In 1883, a Belgian chocolatier journeyed to Africa’s Gold Coast in search of the finest cocoa for a new kind of chocolate. In the equatorial sunshine of present-day Ghana, he found hardy, flavorful cocoa beans that were brought to life as Cote d’Or chocolate through patience, craftsmanship and unwavering standards of quality.
The African elephant on the Côte d’Or label quickly became Belgium’s recognized symbol of fine chocolate. In 1965, Côte d’Or earned the title of Fournisseur Breveté de la Cour de Belgique — official supplier to the Belgian royal family.
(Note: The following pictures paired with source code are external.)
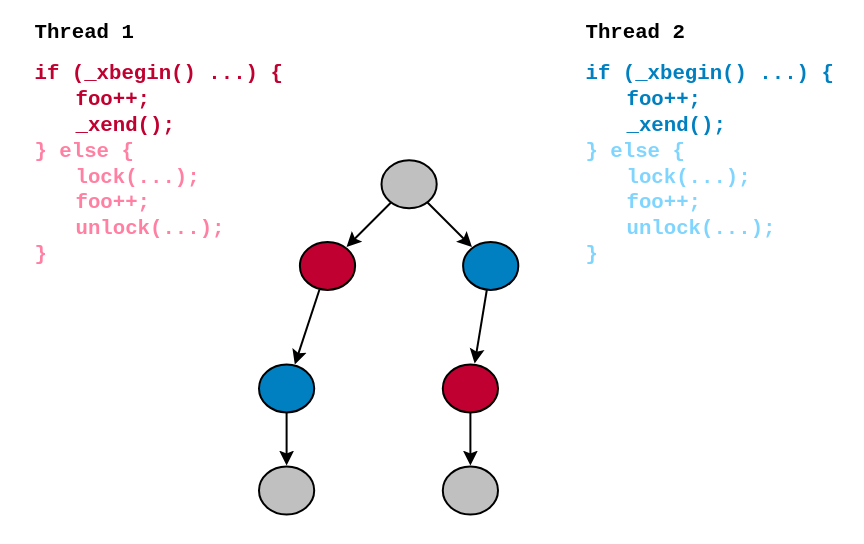
<!DOCTYPE html>
<html lang="en">
<head>
<meta charset="utf-8">
<title>Two threads in a tree</title>
<style>
:root {
  --ink: #000;
  --paper: #fff;
  --red: #c00030;
  --red-soft: #ff80a2;
  --blue: #0080c0;
  --blue-soft: #80d5ff;
  --gray: #c0c0c0;
}
* { box-sizing: border-box; margin: 0; }
body { width: 864px; height: 544px; overflow: hidden; background: var(--paper); }
.diagram {
  position: relative;
  display: flex;
  justify-content: space-between;
  width: 864px;
  height: 544px;
  padding: 20px 30px 0 34.5px;
  color: var(--ink);
  font: bold 20.7px/25.9px "Liberation Mono", monospace;
}
.thread { width: 248.5px; white-space: nowrap; }
.thread h2 { margin-bottom: 15px; font: inherit; }
.thread p { color: var(--main); }
.thread .fallback { color: var(--soft); }
.thread .inner { padding-left: 41px; }
.thread-red { --main: var(--red); --soft: var(--red-soft); }
.thread-blue { --main: var(--blue); --soft: var(--blue-soft); }
.tree { position: absolute; top: 0; left: 0; }
.edges { stroke: var(--ink); stroke-width: 2; marker-end: url(#arrowhead); }
.arrow { fill: var(--ink); stroke: none; }
.nodes { stroke: var(--ink); stroke-width: 2; }
.shared { fill: var(--gray); }
.red { fill: var(--red); }
.blue { fill: var(--blue); }
</style>
</head>
<body>
<main class="diagram">
  <section class="thread thread-red">
    <h2>Thread 1</h2>
    <p>if (_xbegin() ...) {</p>
    <p class="inner">foo++;</p>
    <p class="inner">_xend();</p>
    <p class="fallback">} else {</p>
    <p class="fallback inner">lock(...);</p>
    <p class="fallback inner">foo++;</p>
    <p class="fallback inner">unlock(...);</p>
    <p class="fallback">}</p>
  </section>

  <svg class="tree" width="864" height="544" viewBox="0 0 864 544" role="img" aria-label="Binary tree with nodes used by thread 1 in red and thread 2 in blue">
    <defs>
      <marker id="arrowhead" markerUnits="userSpaceOnUse" markerWidth="16" markerHeight="16" refX="8" refY="8" orient="auto">
        <path class="arrow" d="M15 8 L0 15.500 L3 8 L0 0.500 Z"/>
      </marker>
      <ellipse id="node" rx="27.6" ry="24"/>
    </defs>
    <g class="edges">
      <line x1="391" y1="202.5" x2="351.5" y2="242"/>
      <line x1="427.5" y1="202.5" x2="467" y2="242"/>
      <line x1="319.5" y1="289.5" x2="297" y2="357.9"/>
      <line x1="486.8" y1="290" x2="475.8" y2="356.6"/>
      <line x1="286.6" y1="412" x2="286.6" y2="458.5"/>
      <line x1="470.4" y1="412" x2="470.4" y2="458.5"/>
    </g>
    <g class="nodes">
      <use href="#node" class="shared" x="409.1" y="184.2"/>
      <use href="#node" class="red" x="327.5" y="265.9"/>
      <use href="#node" class="blue" x="490.7" y="265.9"/>
      <use href="#node" class="blue" x="286.6" y="388.4"/>
      <use href="#node" class="red" x="470.4" y="388.4"/>
      <use href="#node" class="shared" x="286.6" y="490.5"/>
      <use href="#node" class="shared" x="470.4" y="490.5"/>
    </g>
  </svg>

  <section class="thread thread-blue">
    <h2>Thread 2</h2>
    <p>if (_xbegin() ...) {</p>
    <p class="inner">foo++;</p>
    <p class="inner">_xend();</p>
    <p class="fallback">} else {</p>
    <p class="fallback inner">lock(...);</p>
    <p class="fallback inner">foo++;</p>
    <p class="fallback inner">unlock(...);</p>
    <p class="fallback">}</p>
  </section>
</main>
</body>
</html>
After more than a century as one of Europe’s most coveted taste experiences, the exquisite taste and texture of Côte d’Or chocolates are yours to discover all over again on this side of the Atlantic Ocean.
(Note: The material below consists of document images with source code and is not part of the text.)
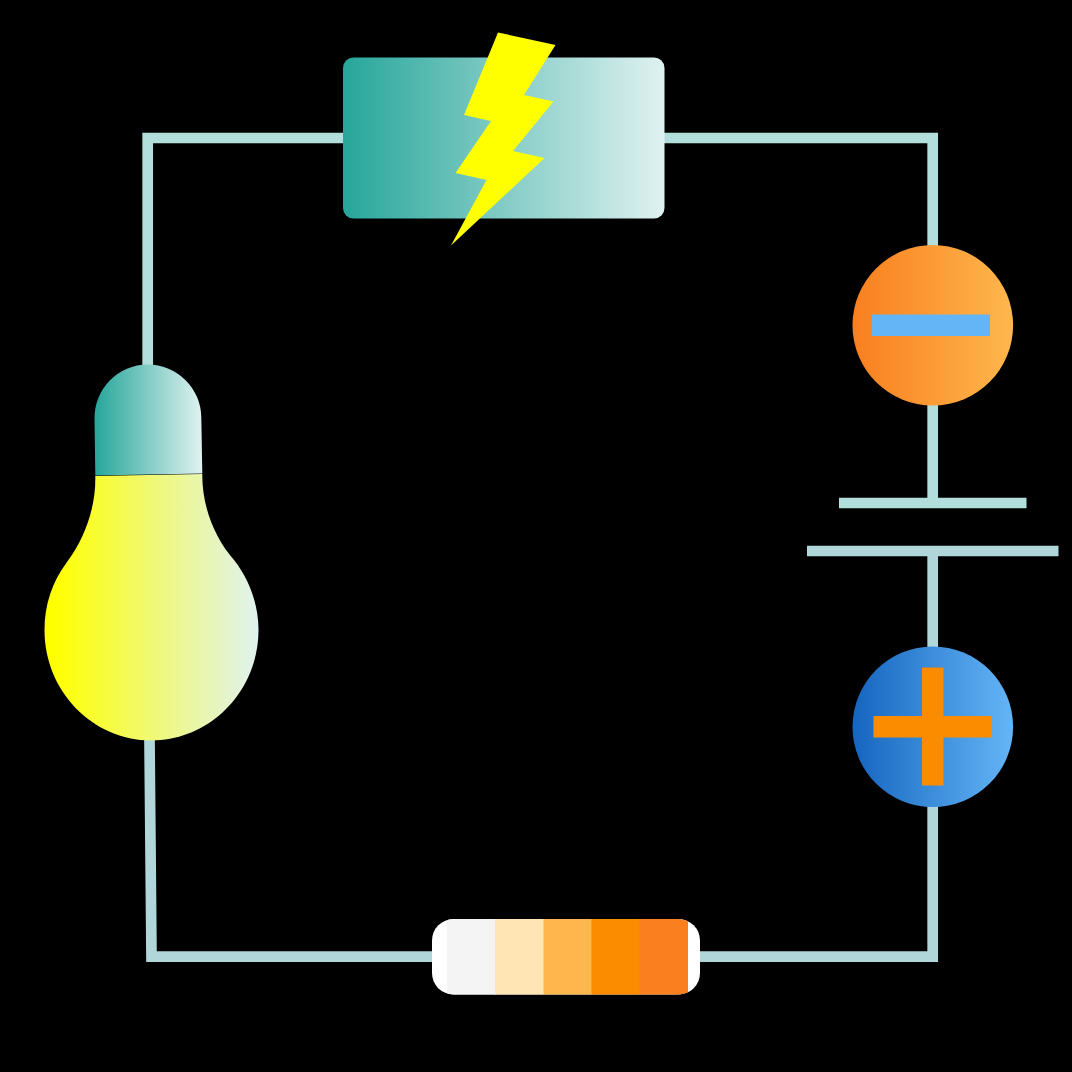
<!DOCTYPE html>
<html lang="en">
<head>
<meta charset="utf-8">
<title>Electric circuit</title>
<style>
:root {
  --background: #000;
  --wire-light: #b2dfdb;
  --wire-mid: #b0d6da;
  --teal: #26a69a;
  --teal-pale: #e0f2f1;
  --yellow: #ff0;
  --orange-deep: #f97f1f;
  --orange: #fb8c00;
  --orange-soft: #ffb74d;
  --cream: #ffe4b4;
  --off-white: #f4f4f4;
  --blue-deep: #1565c0;
  --blue-soft: #64b5f6;
}
html, body { margin: 0; background: var(--background); overflow: hidden; }
.circuit { display: block; width: 1072px; height: 1072px; }
.wire { fill: none; stroke: var(--wire-light); stroke-width: 10.7; }
.wire-lower { stroke: var(--wire-mid); }
.from-teal { stop-color: var(--teal); }
.to-pale { stop-color: var(--teal-pale); }
.from-yellow { stop-color: var(--yellow); }
.from-orange { stop-color: var(--orange-deep); }
.to-orange { stop-color: var(--orange-soft); }
.from-blue { stop-color: var(--blue-deep); }
.to-blue { stop-color: var(--blue-soft); }
.bolt { fill: var(--yellow); }
.minus { fill: var(--blue-soft); }
.plus { fill: var(--orange); }
</style>
</head>
<body>
<svg class="circuit" viewBox="0 0 1072 1072" role="img" aria-label="Electric circuit with a battery, light bulb, resistor and power source">
  <defs>
    <linearGradient id="teal-fade"><stop class="from-teal"/><stop class="to-pale" offset="1"/></linearGradient>
    <linearGradient id="glow-fade"><stop class="from-yellow" offset=".04"/><stop class="to-pale" offset="1"/></linearGradient>
    <linearGradient id="orange-fade"><stop class="from-orange"/><stop class="to-orange" offset="1"/></linearGradient>
    <linearGradient id="blue-fade"><stop class="from-blue"/><stop class="to-blue" offset="1"/></linearGradient>
    <clipPath id="resistor-body"><rect x="432" y="919" width="268" height="75.5" rx="21.5"/></clipPath>
  </defs>

  <g id="wires">
    <path class="wire" d="M344 138H147.7V366"/>
    <path class="wire" d="M664 138H932.7V246"/>
    <path class="wire" d="M932.7 405V498"/>
    <path class="wire wire-lower" d="M932.7 556V648"/>
    <path class="wire wire-lower" d="M932.7 806V956.7H699"/>
    <path class="wire wire-lower" d="M149.5 739L151.5 956.7H433"/>
  </g>

  <g id="cell-plates">
    <path class="wire" d="M839 503H1026.5"/>
    <path class="wire wire-lower" d="M807 551H1058.5"/>
  </g>

  <g id="power-source">
    <rect x="343" y="57.5" width="321.5" height="161" rx="10.5" fill="url(#teal-fade)"/>
    <polygon class="bolt" points="498,32.5 555.5,45 524,95 553.5,101.5 513,151 544.5,158 451,245.5 486.5,180 455.5,173 491,121 464,115"/>
  </g>

  <g id="light-bulb">
    <path fill="url(#glow-fade)" d="M95.3 476L202.3 474C202 506 214 537 234 560C249 579 258.5 604 258.5 630C258.5 691 210.5 740.5 151.500 740.500C92.500 740.500 44.500 691 44.500 630C44.500 605 52 582 67 562C85 538 96 507 95.300 476Z"/>
    <path fill="url(#teal-fade)" d="M95.300 475.500L94.500 418.500A53.400 53.400 0 0 1 201.300 417.500L202.300 473.500Z"/>
  </g>

  <g id="negative-terminal">
    <circle cx="932.8" cy="325.300" r="80.300" fill="url(#orange-fade)"/>
    <rect class="minus" x="872" y="314.500" width="118" height="21.500"/>
  </g>

  <g id="positive-terminal">
    <circle cx="932.8" cy="726.800" r="80.300" fill="url(#blue-fade)"/>
    <path class="plus" d="M922 667.500H943.500V716H992V737.500H943.500V785.500H922V737.500H873.500V716H922Z"/>
  </g>

  <g id="resistor" clip-path="url(#resistor-body)">
    <rect x="432" y="919" width="268" height="76" fill="#fff"/>
    <rect x="447" y="919" width="49" height="76" fill="var(--off-white)"/>
    <rect x="495" y="919" width="49" height="76" fill="var(--cream)"/>
    <rect x="543.500" y="919" width="49" height="76" fill="var(--orange-soft)"/>
    <rect x="591.500" y="919" width="49" height="76" fill="var(--orange)"/>
    <rect x="639.500" y="919" width="48.500" height="76" fill="var(--orange-deep)"/>
  </g>
</svg>
</body>
</html>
Fine chocolate gains its taste, aroma and silky texture from an intensive blending method called conching; Cote d’Or uses a time-tested, proprietary method for precisely heating and cooling the chocolate confection to produce the perfect “snap”. Fine Belgian chocolate confection breaks without rumbling, melts smoothly in the mouth, and rewards the palate with a nuanced experience comparable to drinking fine wine. This tradition finds its highest expression in Côte d’Or.
* Made in Belgium
* Net Wt. 5.29oz (150g)
The Sweet Life in New York City offers the gourmet chocolate from around the world. We bring to you Cote d'Or Belgium Milk Chocolate Bar. Cote d'Or Belgium Milk Chocolate Bar is part of our large assortment of chocolates. At The Sweet Life, rated among the best candy and chocolate shops in New York City, we have a large selection of gourmet chocolates, nuts, dried fruits, licorices, gummies, Jelly Belly beans, Glitterati candy, Halvah, sugar free candy and chocolates, European candy, lollipops, organic dried fruits and chocolates, Puntini candy, gourmet fudge, Halloween candy, Christmas candy, Easter candy. We offer a large variety of gourmet gift baskets, party and wedding favors. Cote d'Or Belgium Milk Chocolate Bar.
Belgian Milk Chocolate featured in Centennial paper wrap from 1911.